# EXERCISE DESCRIPTION
Lines holding the string "rule": copy each one from the listing below.

# STORED DATA

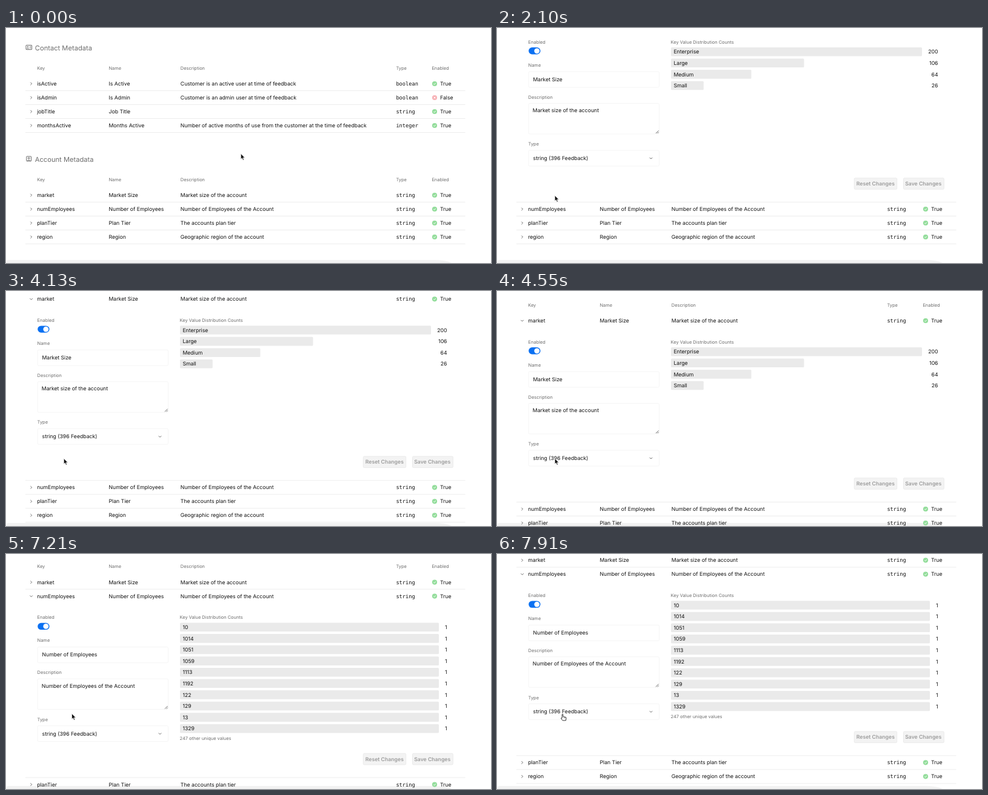
These frames come from a looping animation (800 px wide and 388 px high, 8000 ms). An HTML page:

```html
<!DOCTYPE html>
<html lang="en">
<head>
<meta charset="utf-8">
<title>Metadata settings</title>
<style>
html, body { margin: 0; width: 100%; height: 100%; overflow: hidden; background: #fff; }
svg { display: block; width: 100%; height: 100%; }
text { font: 8.68px Inter, sans-serif; fill: #111; white-space: pre; text-rendering: geometricPrecision; }
.label { font-size: 7.44px; fill: #6e6e6e; }
.title { font-size: 11.16px; fill: #6e6e6e; }
.mono { font-family: "DejaVu Sans Mono", monospace; }
.btn { font-weight: 600; fill: #9c9c9c; }
.end { text-anchor: end; }
.line { fill: none; stroke: #e9e9e9; stroke-width: .8; }
.field { fill: none; stroke: #f3f3f3; stroke-width: .8; }
.icon { fill: none; stroke: #5c5c5c; stroke-width: .9; }
.bar { fill: #eaeaea; }
</style>
</head>
<body>
<svg id="stage" viewBox="0 0 800 388"></svg>
<script>
const LOOP = 8000, STEP = 70, PANEL = 288, ROW = 23;
const COLS = [51.2, 169.5, 287.8, 643.4, 702.4];
const stage = document.getElementById('stage');

const contact = [
  ['isActive', 'Is Active', 'Customer is an active user at time of feedback', 'boolean', true],
  ['isAdmin', 'Is Admin', 'Customer is an admin user at time of feedback', 'boolean', false],
  ['jobTitle', 'Job Title', '', 'string', true],
  ['monthsActive', 'Months Active', 'Number of active months of use from the customer at the time of feedback', 'integer', true]
];
const account = [
  ['market', 'Market Size', 'Market size of the account', 'string', true],
  ['numEmployees', 'Number of Employees', 'Number of Employees of the Account', 'string', true],
  ['planTier', 'Plan Tier', 'The accounts plan tier', 'string', true],
  ['region', 'Region', 'Geographic region of the account', 'string', true]
];
const counts = {
  market: { full: 414, items: [['Enterprise', 200], ['Large', 106], ['Medium', 64], ['Small', 26]] },
  numEmployees: {
    full: 427, note: '247 other unique values',
    items: ['10', '1014', '1051', '1059', '1113', '1192', '122', '129', '13', '1329'].map(n => [n, 1])
  }
};

// y is the middle of the capitals
const SIZE = { label: 7.44, title: 11.16 };
const text = (x, y, s, cls = '') =>
  `<text x="${x}" y="${y + .364 * (SIZE[cls] || 8.68)}" class="${cls}">${s}</text>`;
const rect = (x, y, w, h, r, attrs) =>
  `<rect x="${x}" y="${y}" width="${w}" height="${h}" rx="${r}" ${attrs}/>`;
const path = (d, attrs) => `<path d="${d}" ${attrs}/>`;
const move = (x, y, s) => `<g transform="translate(${x} ${y})">${s}</g>`;
const rule = y => path(`M32 ${y}H757.5`, 'class="line"');

const cardIcon = rect(33, -3.6, 9.6, 7.2, .6, 'class="icon"') +
  '<circle cx="36" cy="-1" r="1.1" fill="#6a6a6a"/>' +
  path('M34.3 2.2q1.7-2 3.4 0M39-1.2h2.2M39 1h2.2', 'class="icon"');
const personIcon = rect(33.8, -4, 7.8, 7.8, .6, 'class="icon"') +
  '<circle cx="37.7" cy="-1" r="1.3" class="icon"/>' +
  path('M35 3.4q2.7-3 5.4 0', 'class="icon"');

const chevron = open => path(open ? 'M39.4-1.1l2.2 2.2 2.2-2.2' : 'M40.4-2.2l2.2 2.2-2.2 2.2', 'class="icon"');

function status(on) {
  const mark = on ? 'M-1.8 .1l1.3 1.3 2.3-2.6' : 'M-1.3-1.3l2.6 2.6M1.3-1.3l-2.6 2.6';
  return move(707, 0, `<circle r="4.1" fill="${on ? '#93dd9b' : '#f7b3b7'}"/>` +
    path(mark, 'fill="none" stroke="#fff" stroke-width="1"')) + text(716, 0, on ? 'True' : 'False');
}

function row([key, name, desc, type, on], open, hover) {
  return (hover ? rect(32, -11.5, 725, ROW, 0, 'fill="#e8e8e8"') : '') + chevron(open) +
    text(COLS[0], 0, key) + text(COLS[1], 0, name) + text(COLS[2], 0, desc) +
    text(COLS[3], 0, type, 'mono') + status(on) + rule(open ? PANEL + 11.5 : 11.5);
}

const field = (y, h) => rect(52, y, 215.5, h, 2, 'class="field"');
const button = (x, w, label, tx) =>
  rect(x, 259.7, w, 18.6, 1.5, 'fill="#f3f3f3" stroke="#e7e7e7" stroke-width=".8"') + text(tx, 269, label, 'btn');

function panel([key, name, desc]) {
  const { full, items, note } = counts[key];
  const top = items[0][1];
  const bars = items.map(([label, n], i) => {
    const y = 51.2 + i * 18.6;
    return rect(287, y - 7.3, full * n / top, 14.6, 1.5, 'class="bar"') +
      text(291.4, y, label) + text(727.5, y, n, 'end');
  }).join('');
  return text(51.6, 35, 'Enabled', 'label') +
    rect(52.2, 44.1, 19.4, 11.4, 5.7, 'fill="#0a70f2"') + '<circle cx="65.8" cy="49.8" r="4.4" fill="#fff"/>' +
    text(51.6, 73, 'Name', 'label') + field(84, 26) + text(59.5, 96.6, name) +
    text(51.6, 126, 'Description', 'label') + field(136.5, 50.5) + text(58.8, 148, desc) +
    path('M262 186l4.6-4.6M264.6 186l2-2', 'class="icon"') +
    text(51.6, 203.5, 'Type', 'label') + field(214, 26) + text(59.6, 227, 'string (396 Feedback)') +
    move(212.4, 227, chevron(true)) +
    text(286.6, 35, 'Key Value Distribution Counts', 'label') + bars +
    (note ? text(286.6, 234.6, note, 'label') : '') +
    button(589.3, 70.4, 'Reset Changes', 592.8) + button(670.5, 66.8, 'Save Changes', 673.2);
}

function section(y, icon, title, rows, openKey, pointer) {
  const head = ['Key', 'Name', 'Description', 'Type', 'Enabled'];
  let out = move(0, y, icon) + text(47.8, y + .5, title, 'title') +
    head.map((h, i) => text(COLS[i], y + 34, h, 'label')).join('');
  let at = y + 60;
  for (const r of rows) {
    const open = r[0] === openKey;
    out += move(0, at, row(r, open, Math.abs(pointer - at) < 11.5) + (open ? panel(r) : ''));
    at += ROW + (open ? PANEL : 0);
  }
  return out;
}

const arrow = path('M0 0V9.2L2.1 7.3 3.6 10.7 5.2 10 3.7 6.7H6.6Z', 'fill="#111" stroke="#fff" stroke-width=".7"');
const hand = path('M-1.2 1.4q.9-.9 1.7 0V5l4 .8q1.3.4 1.1 1.8l-.6 3.8H-.2L-2.9 8q-.2-1.3 1.7-.4Z',
  'fill="#fff" stroke="#222" stroke-width=".9" stroke-linejoin="round"') +
  path('M2 6.2v1.4M3.7 6.4v1.3', 'class="icon"');

const span = (t, a, b) => Math.min(1, Math.max(0, (t - a) / (b - a)));
const ease = p => p * p * (3 - 2 * p);
const glide = p => p ** 1.27;

// each leg: start, end, x, y
const legs = [[0, 560, 95.3, 276.5], [5810, 6370, 85, 354.5], [6580, 7000, 108.5, 263.5]];
function cursorAt(t) {
  let x = 387.3, y = 207.5;
  for (const [a, b, tx, ty] of legs) {
    const p = ease(span(t, a, b));
    x += (tx - x) * p;
    y += (ty - y) * p;
  }
  return [x, y];
}

function scrollAt(t) {
  if (t < 1540) return 0;
  return PANEL - 61 * glide(span(t, 3710, 4550)) + 38.7 * glide(span(t, 7140, 7770));
}

function view(t) {
  const open = t < 1540 ? '' : t < 6650 ? 'market' : 'numEmployees';
  const [x, y] = cursorAt(t), scroll = scrollAt(t);
  const pointing = (t >= 770 && t < 1540) || t >= 7910;
  return path('M1 388V385Q1 383 4 383H706Q726 383 735 388Z', 'fill="#f2f2f2"') +
    move(0, -scroll,
      section(32, cardIcon, 'Contact Metadata', contact, open, y + scroll) +
      section(216, personIcon, 'Account Metadata', account, open, y + scroll)) +
    move(x, y, pointing ? hand : arrow);
}

let last = -1;
function tick(now) {
  const step = Math.floor(now % LOOP / STEP);
  if (step !== last) stage.innerHTML = view((last = step) * STEP);
  requestAnimationFrame(tick);
}
tick(performance.now());
</script>
</body>
</html>
```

# RESULT BELOW
const rule = y => path(`M32 ${y}H757.5`, 'class="line"');
    text(COLS[3], 0, type, 'mono') + status(on) + rule(open ? PANEL + 11.5 : 11.5);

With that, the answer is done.